How do you pitch ideas to editors as a journalist and get work? When I was asked this question recently I realised there tend to be three broad approaches. I may well have overlooked others – if so please let me know.
Plan A: Specialist knowledge and contacts
The most obvious way to pitch your journalistic services is to have something that others do not.
Anyone can review a film, rewrite a press release or interview a local MP. But not everyone has built good relationships with people who work in healthcare, or can get the person in charge of transport to return their calls, or knows who organises the local running club.
Picking a specialist field or area and steadily building up contacts and knowledge in that field or area is one of the best-worn routes to a job in journalism for the simple reason that:
- It gets you leads that lead to original stories, and

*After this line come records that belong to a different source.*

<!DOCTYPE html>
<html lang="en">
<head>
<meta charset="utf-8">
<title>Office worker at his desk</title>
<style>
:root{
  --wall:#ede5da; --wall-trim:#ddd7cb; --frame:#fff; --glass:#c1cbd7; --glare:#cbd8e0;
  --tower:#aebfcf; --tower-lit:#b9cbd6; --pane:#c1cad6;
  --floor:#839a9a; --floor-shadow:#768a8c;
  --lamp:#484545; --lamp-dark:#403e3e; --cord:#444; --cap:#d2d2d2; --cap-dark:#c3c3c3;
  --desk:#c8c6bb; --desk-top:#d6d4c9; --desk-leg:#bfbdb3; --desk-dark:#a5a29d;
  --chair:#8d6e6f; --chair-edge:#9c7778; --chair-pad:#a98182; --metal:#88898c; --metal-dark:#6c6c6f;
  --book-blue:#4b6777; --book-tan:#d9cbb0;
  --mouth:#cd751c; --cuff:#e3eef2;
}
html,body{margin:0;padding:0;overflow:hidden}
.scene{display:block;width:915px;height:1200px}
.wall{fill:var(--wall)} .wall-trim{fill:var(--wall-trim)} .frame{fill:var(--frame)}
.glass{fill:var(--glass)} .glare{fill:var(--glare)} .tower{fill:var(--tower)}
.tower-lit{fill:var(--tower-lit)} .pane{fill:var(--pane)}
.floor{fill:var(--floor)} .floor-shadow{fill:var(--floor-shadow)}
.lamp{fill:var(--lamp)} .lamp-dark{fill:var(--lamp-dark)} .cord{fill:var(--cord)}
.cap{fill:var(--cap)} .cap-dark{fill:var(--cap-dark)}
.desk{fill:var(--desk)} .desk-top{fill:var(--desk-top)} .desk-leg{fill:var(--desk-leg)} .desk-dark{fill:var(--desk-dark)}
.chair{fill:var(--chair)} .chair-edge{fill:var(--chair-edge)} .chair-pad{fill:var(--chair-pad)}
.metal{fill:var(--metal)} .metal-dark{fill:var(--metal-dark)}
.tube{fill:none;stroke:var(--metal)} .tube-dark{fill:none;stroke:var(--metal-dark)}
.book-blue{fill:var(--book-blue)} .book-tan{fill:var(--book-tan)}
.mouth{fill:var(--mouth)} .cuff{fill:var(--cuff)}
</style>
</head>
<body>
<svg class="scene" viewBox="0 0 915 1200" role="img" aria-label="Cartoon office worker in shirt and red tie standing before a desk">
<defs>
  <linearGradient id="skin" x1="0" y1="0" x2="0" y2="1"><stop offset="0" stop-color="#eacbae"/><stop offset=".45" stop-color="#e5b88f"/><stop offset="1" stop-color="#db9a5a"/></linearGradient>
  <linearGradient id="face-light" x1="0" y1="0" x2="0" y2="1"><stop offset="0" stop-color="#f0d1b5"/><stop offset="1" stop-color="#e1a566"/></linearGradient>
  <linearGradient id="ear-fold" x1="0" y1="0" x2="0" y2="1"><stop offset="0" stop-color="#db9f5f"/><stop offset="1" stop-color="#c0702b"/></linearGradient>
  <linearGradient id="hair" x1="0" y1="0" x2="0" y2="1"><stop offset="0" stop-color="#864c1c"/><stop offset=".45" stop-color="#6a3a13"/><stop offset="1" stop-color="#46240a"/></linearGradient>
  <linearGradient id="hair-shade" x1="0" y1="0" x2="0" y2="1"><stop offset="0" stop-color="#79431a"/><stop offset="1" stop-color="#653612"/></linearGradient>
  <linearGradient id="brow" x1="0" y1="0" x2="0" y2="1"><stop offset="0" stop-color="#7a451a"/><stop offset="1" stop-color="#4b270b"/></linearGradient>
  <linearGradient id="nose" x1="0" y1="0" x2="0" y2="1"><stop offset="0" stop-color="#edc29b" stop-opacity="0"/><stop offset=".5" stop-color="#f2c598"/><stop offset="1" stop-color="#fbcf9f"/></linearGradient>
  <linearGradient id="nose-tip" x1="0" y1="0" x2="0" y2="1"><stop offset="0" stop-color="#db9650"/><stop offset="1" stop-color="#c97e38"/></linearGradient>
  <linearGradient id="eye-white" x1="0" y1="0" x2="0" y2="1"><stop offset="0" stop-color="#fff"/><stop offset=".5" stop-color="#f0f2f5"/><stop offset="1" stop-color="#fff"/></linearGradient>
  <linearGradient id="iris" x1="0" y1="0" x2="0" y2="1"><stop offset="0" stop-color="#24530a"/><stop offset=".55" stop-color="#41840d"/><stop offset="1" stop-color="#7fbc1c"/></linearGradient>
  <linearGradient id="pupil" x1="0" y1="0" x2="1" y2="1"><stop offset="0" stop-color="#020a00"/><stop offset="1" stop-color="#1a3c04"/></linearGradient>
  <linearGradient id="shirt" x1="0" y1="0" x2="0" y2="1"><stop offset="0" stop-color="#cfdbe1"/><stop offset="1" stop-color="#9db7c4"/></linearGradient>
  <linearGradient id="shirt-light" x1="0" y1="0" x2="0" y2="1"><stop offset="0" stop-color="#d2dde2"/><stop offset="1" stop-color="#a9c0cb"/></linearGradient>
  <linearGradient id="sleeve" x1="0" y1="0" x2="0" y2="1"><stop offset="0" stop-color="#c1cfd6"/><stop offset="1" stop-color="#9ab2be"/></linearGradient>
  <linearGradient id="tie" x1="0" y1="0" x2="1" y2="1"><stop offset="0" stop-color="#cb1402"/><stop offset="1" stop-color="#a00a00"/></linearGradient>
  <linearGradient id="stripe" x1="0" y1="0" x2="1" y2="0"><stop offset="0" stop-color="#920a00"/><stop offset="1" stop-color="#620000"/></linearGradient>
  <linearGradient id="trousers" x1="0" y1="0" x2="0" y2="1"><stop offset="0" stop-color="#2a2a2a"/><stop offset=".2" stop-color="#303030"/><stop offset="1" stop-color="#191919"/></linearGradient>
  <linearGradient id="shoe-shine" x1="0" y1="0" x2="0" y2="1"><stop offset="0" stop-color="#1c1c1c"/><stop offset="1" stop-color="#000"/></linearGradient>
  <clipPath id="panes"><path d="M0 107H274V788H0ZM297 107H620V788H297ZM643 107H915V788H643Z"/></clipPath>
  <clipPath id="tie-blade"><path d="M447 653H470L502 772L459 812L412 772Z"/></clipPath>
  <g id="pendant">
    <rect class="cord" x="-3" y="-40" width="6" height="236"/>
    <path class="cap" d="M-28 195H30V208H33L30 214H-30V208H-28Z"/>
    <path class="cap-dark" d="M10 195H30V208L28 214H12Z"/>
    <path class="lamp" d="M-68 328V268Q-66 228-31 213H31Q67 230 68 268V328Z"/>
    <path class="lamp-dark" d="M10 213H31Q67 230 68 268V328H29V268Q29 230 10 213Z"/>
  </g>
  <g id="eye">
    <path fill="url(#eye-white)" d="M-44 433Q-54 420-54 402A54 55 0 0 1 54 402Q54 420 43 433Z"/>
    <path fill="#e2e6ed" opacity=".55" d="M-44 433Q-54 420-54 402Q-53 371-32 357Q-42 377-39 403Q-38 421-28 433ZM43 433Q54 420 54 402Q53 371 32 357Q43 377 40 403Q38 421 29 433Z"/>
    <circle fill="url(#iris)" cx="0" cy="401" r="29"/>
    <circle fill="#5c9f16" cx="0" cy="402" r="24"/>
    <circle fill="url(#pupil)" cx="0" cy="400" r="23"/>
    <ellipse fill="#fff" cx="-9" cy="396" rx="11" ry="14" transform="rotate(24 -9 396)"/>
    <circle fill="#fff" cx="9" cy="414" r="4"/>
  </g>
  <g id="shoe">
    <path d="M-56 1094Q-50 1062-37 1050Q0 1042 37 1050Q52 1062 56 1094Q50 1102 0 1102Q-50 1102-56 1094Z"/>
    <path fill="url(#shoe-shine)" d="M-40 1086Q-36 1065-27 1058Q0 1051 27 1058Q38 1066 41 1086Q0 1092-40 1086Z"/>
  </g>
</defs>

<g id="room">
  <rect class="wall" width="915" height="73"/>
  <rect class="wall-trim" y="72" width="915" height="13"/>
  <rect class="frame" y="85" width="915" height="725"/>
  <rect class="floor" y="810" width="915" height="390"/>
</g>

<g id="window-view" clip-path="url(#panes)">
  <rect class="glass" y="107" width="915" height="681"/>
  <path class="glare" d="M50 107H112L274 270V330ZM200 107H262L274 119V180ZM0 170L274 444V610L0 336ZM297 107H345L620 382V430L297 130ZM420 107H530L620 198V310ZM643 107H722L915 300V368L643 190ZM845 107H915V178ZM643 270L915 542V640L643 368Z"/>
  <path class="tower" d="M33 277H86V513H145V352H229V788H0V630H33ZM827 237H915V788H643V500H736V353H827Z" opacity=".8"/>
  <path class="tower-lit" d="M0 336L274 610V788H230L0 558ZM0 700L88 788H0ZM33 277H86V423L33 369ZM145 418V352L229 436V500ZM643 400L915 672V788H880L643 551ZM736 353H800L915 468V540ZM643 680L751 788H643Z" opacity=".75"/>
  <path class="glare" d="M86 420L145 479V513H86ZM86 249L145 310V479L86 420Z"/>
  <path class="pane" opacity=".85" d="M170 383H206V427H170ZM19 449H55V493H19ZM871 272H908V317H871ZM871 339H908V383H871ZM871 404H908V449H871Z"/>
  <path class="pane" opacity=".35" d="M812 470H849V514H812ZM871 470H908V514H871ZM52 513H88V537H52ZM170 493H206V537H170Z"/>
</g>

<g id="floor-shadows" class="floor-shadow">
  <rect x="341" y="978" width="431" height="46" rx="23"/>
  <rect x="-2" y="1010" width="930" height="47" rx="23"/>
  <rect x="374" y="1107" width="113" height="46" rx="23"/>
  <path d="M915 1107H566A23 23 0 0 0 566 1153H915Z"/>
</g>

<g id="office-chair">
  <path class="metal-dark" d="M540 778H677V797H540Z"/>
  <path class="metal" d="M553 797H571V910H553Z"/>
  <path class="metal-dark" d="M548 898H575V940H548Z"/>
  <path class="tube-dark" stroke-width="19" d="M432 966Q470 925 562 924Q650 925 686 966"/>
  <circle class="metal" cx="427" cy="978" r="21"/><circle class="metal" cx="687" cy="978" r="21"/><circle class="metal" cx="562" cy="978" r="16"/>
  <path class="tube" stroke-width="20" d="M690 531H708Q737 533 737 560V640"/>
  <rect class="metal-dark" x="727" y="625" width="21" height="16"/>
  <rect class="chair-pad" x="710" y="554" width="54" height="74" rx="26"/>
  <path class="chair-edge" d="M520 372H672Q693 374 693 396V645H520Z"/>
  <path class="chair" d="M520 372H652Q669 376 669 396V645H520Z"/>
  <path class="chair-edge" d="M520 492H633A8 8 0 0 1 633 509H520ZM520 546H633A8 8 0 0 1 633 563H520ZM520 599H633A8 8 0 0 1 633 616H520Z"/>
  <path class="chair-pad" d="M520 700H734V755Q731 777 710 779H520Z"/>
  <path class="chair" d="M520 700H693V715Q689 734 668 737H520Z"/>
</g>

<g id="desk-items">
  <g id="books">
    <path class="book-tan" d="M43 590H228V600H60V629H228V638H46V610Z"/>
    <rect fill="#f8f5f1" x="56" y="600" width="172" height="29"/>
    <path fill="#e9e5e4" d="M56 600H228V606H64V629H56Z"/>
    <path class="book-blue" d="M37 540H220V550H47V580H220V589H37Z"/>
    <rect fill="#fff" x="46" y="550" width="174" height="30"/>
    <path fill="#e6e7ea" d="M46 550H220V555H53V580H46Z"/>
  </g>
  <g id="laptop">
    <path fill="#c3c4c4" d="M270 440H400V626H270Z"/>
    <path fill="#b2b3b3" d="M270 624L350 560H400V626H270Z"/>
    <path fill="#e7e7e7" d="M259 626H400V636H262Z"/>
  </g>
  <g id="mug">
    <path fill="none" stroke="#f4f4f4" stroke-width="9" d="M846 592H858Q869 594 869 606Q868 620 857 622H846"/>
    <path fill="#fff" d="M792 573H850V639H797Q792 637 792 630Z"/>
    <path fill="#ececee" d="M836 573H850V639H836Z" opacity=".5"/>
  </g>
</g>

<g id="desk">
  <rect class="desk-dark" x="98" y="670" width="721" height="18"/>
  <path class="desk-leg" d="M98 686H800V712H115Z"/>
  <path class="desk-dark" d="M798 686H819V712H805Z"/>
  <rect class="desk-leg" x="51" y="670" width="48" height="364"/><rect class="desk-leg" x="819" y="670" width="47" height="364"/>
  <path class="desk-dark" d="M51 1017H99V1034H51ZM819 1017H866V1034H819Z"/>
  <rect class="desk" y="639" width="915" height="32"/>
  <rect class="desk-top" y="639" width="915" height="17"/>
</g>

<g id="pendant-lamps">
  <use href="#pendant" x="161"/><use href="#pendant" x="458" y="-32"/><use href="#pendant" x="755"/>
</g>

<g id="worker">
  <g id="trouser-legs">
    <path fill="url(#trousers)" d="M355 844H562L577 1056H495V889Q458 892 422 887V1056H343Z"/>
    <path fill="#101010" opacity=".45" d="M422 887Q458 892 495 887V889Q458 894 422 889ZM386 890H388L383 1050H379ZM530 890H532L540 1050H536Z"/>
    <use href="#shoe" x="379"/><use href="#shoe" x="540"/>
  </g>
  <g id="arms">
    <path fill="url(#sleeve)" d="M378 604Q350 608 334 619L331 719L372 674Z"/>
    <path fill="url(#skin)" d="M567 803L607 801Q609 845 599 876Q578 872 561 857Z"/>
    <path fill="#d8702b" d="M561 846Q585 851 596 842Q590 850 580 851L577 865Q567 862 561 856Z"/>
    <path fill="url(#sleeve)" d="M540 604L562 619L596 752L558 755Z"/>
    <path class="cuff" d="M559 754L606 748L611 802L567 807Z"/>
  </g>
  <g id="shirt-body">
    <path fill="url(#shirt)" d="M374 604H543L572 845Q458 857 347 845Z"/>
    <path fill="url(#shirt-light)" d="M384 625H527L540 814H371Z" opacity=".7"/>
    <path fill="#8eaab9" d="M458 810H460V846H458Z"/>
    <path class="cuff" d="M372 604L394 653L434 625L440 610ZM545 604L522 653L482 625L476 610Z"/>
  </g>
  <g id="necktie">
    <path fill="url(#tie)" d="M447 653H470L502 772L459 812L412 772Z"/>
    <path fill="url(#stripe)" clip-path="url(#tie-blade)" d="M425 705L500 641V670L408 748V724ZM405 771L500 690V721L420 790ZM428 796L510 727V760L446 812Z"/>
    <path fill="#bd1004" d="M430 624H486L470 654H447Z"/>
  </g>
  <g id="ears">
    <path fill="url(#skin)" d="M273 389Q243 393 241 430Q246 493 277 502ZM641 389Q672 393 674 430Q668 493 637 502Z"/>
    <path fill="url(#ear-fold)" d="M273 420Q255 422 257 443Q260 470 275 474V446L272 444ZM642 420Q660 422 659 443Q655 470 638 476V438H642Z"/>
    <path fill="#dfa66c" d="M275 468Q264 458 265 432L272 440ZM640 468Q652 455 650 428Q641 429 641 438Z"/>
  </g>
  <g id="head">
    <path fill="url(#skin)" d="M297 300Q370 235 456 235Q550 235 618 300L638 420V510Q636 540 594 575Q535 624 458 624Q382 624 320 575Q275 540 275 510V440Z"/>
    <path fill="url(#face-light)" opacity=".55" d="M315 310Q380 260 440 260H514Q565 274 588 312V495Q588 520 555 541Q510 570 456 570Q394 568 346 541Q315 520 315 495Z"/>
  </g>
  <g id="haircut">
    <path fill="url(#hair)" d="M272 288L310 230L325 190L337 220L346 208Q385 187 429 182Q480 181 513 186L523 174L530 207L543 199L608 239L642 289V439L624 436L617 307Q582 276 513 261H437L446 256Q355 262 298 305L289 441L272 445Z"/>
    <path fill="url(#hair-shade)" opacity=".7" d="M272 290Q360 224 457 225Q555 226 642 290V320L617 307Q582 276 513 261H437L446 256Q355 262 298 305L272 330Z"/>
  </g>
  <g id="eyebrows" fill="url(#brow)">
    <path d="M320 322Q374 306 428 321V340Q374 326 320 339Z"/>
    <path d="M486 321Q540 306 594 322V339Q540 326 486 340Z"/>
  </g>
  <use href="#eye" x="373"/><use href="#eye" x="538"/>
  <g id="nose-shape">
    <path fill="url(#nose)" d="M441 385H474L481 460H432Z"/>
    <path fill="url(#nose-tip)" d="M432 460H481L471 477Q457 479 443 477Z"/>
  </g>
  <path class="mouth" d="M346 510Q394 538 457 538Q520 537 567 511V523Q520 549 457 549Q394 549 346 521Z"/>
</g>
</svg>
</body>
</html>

- It means you can respond to breaking stories in that field more quickly: you don’t need to spend time gathering background information, or finding contacts, and they’ll probably respond to you first.

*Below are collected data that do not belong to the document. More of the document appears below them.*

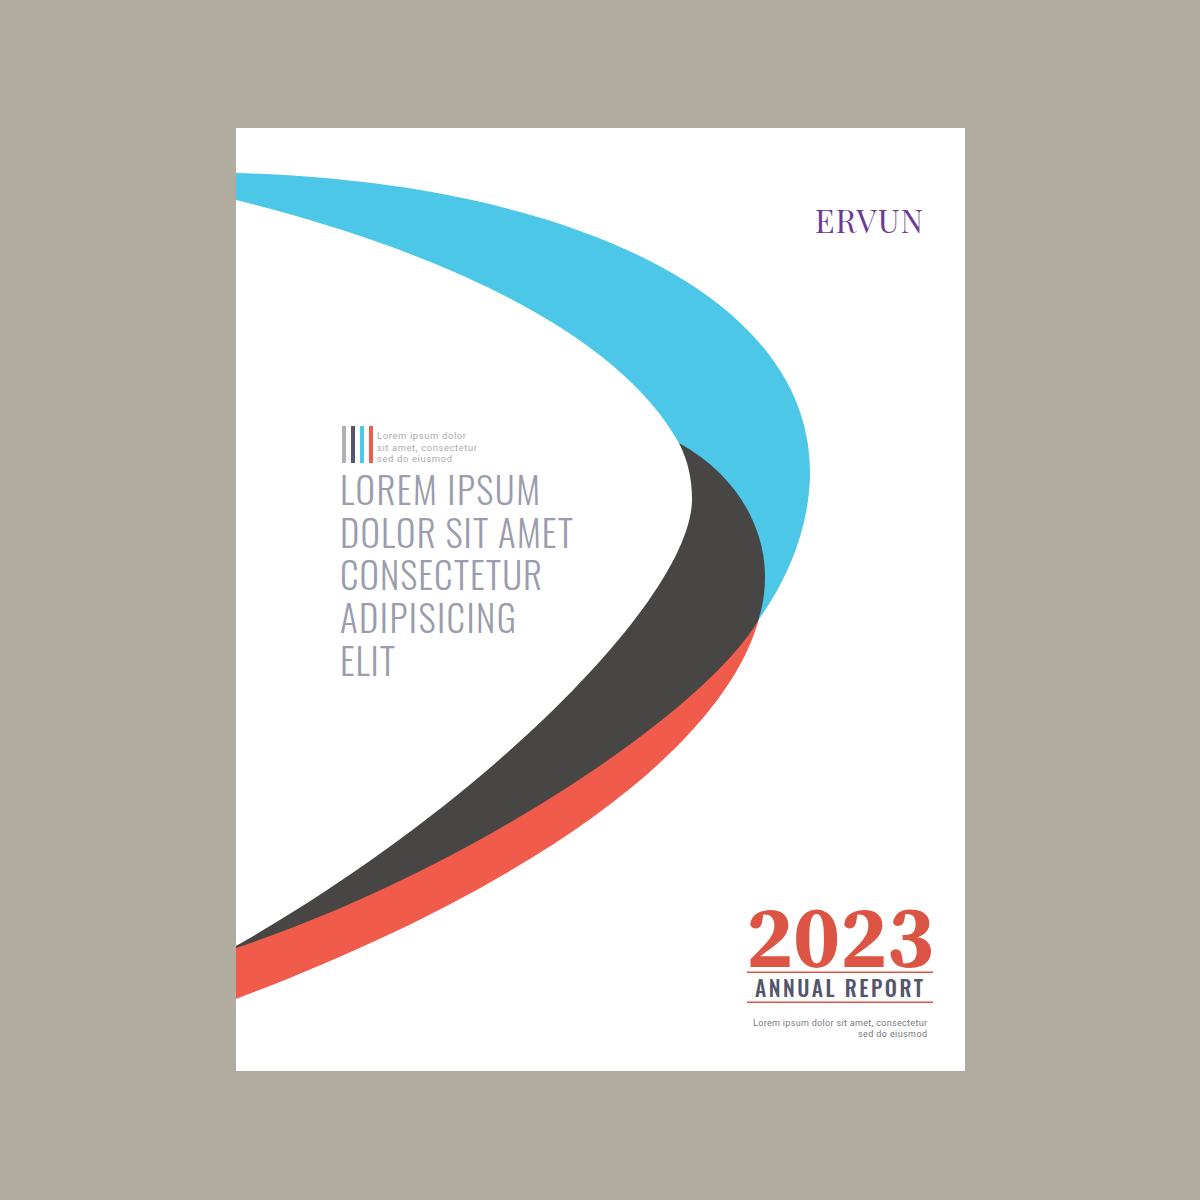
<!DOCTYPE html>
<html lang="en">
<head>
<meta charset="utf-8">
<title>Annual Report 2023 – Cover</title>
<link rel="stylesheet" href="https://fonts.googleapis.com/css2?family=Oswald:wght@300..500&family=Playfair+Display:wght@400&family=Roboto:wght@400&family=Source+Serif+4:wght@700&display=swap">
<style>
  :root {
    --backdrop: #b0ada0;
    --paper: #ffffff;
    --sky: #4cc7e7;
    --charcoal: #474645;
    --coral: #f15b4c;
    --coral-deep: #dc5443;
    --slate: #55566b;
    --headline: #9b9cac;
    --caption: #a9a9b0;
    --footnote: #77777f;
    --bar-grey: #b1b0b5;
    --name: #6b3a94;
  }
  * { margin: 0; padding: 0; box-sizing: border-box; }
  html, body { width: 1200px; height: 1200px; overflow: hidden; background: var(--backdrop); }
  .canvas { position: relative; width: 1200px; height: 1200px; overflow: hidden; }
  .cover {
    position: absolute; left: 236px; top: 128px;
    width: 729px; height: 943px;
    background: var(--paper); overflow: hidden;
  }
  .cover svg { display: block; width: 729px; height: 943px; }

  .ribbon-sky { fill: var(--sky); }
  .ribbon-charcoal { fill: var(--charcoal); }
  .ribbon-coral { fill: var(--coral); }

  .bar-grey { fill: var(--bar-grey); }
  .bar-slate { fill: var(--slate); }
  .bar-sky { fill: var(--sky); }
  .bar-coral { fill: var(--coral); }

  .company-name { font: 400 32px "Playfair Display", serif; fill: var(--name); text-anchor: middle; letter-spacing: 1px; }
  .caption { font: 400 9.4px Roboto, sans-serif; fill: var(--caption); }
  .headline { font: 330 37px Oswald, sans-serif; fill: var(--headline); }
  .year { font: 700 87px "Source Serif 4", serif; fill: var(--coral-deep); }
  .rule { stroke: var(--coral-deep); stroke-width: 1.5; }
  .report-label { font: 480 21.5px Oswald, sans-serif; fill: var(--slate); }
  .footnote { font: 400 9px Roboto, sans-serif; fill: var(--footnote); text-anchor: end; }
</style>
</head>
<body>
<main class="canvas">
  <article class="cover" aria-label="Annual report cover">
    <svg viewBox="236 128 729 943" xmlns="http://www.w3.org/2000/svg">

      <g class="ribbons">
        <path class="ribbon-sky" d="M236 173
          C565 182 810 294 810 472
          C810 525 789 578 757 622
          L740 560
          L679 443
          C622 340 460 256 236 200 Z"/>
        <path class="ribbon-coral" d="M759 619
          C724 745 540 884 236 999
          L236 946
          C470 866 705 709 759 619 Z"/>
        <path class="ribbon-charcoal" d="M679 443
          C735 474 765 525 765 577
          C765 592 763 606 758 621
          C705 711 470 870 236 948
          L236 946
          C490 801 692 595 692 499
          C692 479 688 461 679 443 Z"/>
      </g>

      <text class="company-name" x="869.5" y="233">ERVUN</text>

      <g class="intro">
        <rect class="bar-grey" x="342" y="426" width="4" height="37"/>
        <rect class="bar-slate" x="351" y="426" width="4" height="37"/>
        <rect class="bar-sky" x="360" y="426" width="4" height="37"/>
        <rect class="bar-coral" x="369" y="426" width="4" height="37"/>
        <text class="caption" x="377" y="438.5" textLength="89">Lorem ipsum dolor</text>
        <text class="caption" x="377" y="450.5" textLength="100">sit amet, consectetur</text>
        <text class="caption" x="377" y="462" textLength="75">sed do eiusmod</text>
      </g>

      <g class="headline">
        <text x="340" y="504.5" textLength="200">LOREM IPSUM</text>
        <text x="340" y="547.5" textLength="233">DOLOR SIT AMET</text>
        <text x="340" y="590" textLength="202">CONSECTETUR</text>
        <text x="340" y="633" textLength="176">ADIPISICING</text>
        <text x="340" y="675.5" textLength="55">ELIT</text>
      </g>

      <g class="report-title">
        <text class="year" x="746" y="966.5" textLength="188">2023</text>
        <line class="rule" x1="747" y1="972.25" x2="933" y2="972.25"/>
        <text class="report-label" x="755" y="997" textLength="168">ANNUAL REPORT</text>
        <line class="rule" x1="747" y1="1002.25" x2="933" y2="1002.25"/>
        <text class="footnote" x="927" y="1026" textLength="174">Lorem ipsum dolor sit amet, consectetur</text>
        <text class="footnote" x="927" y="1037" textLength="69">sed do eiusmod</text>
      </g>

    </svg>
  </article>
</main>
</body>
</html>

It doesn’t mean you will always be reporting on that field: it simply demonstrates that you can take on an area and become the go-to person for news there.
It also means you’ll have original stories to pitch, and you’ll hopefully be the first person editors turn to when they need a quick turnaround on a piece in that field.
For that reason, avoid vague and over-populated fields like music, film, fashion or sport unless you really do have personal relationships with Premiership footballers, models, directors and MOBO winners. If you are set on a field like this, pick a niche within it. For example:
- In sport, pick an under-reported sport like volleyball, or a less glamorous aspect like performance data.
- In fashion or music, look at the business side of things
- In film make contacts in areas which are less obvious, like prosthetics, costume and make up
On the whole, the principle is…
Plan B: Responding to demand
Publishing is a business; journalism is writing for an identified audience. That means writing about what the audience want to know about. Editors respond to, and try to anticipate, that demand, and commission accordingly.
If you want to pitch ideas to an editor it’s wise to be anticipating that demand too – ideally one step ahead of the editors themselves.
An obvious aspect of this is planning your editorial diary. There’s a general election next year: what sort of stories are editors likely to want? What events will they need covering, and how? There’s an important decision to be announced next month; a controversial issue to be discussed at a council meeting; an important trial; a significant anniversary.
What rumblings are going on which may erupt in a few months’ time? What problems recur every year or two?
You get the picture. If you can pitch your services for those events ahead of time – including preparing background material, making contacts and looking for leads – then you’re more likely to be successful than if you’re behind the curve.
Plan C: Stories with a unique angle
Besides the ability to anticipate topical developments is the ability to spot timeless, generally human interest, stories.
This relies on meeting lots of people, or knowing where to look on social media, and keeping an ear out for the unusual, the surprising, and the touching. But then following up on that to get all the details needed to tell that story well. Increasingly this also means pictures, video or audio.
Having one or two of these in your pocket is always a useful fallback when Plan A and Plan B don’t come through.
All of the above
A journalist needs to be adaptable above all else, and the three approaches above are not exclusive. Not every editor wants a specialist, and not every editor wants a generalist. Human interest stories can wait.
Certainly having a specialist field is the most productive approach of all, because it also allows you to respond to demand in that field, and you have the relationships to follow up on human interest stories.
But you also need to be able to adapt when you’re sent to cover a royal wedding, or a funeral, or the local schoolteacher who has overcome adversity.
Any other ideas and suggestions very welcome.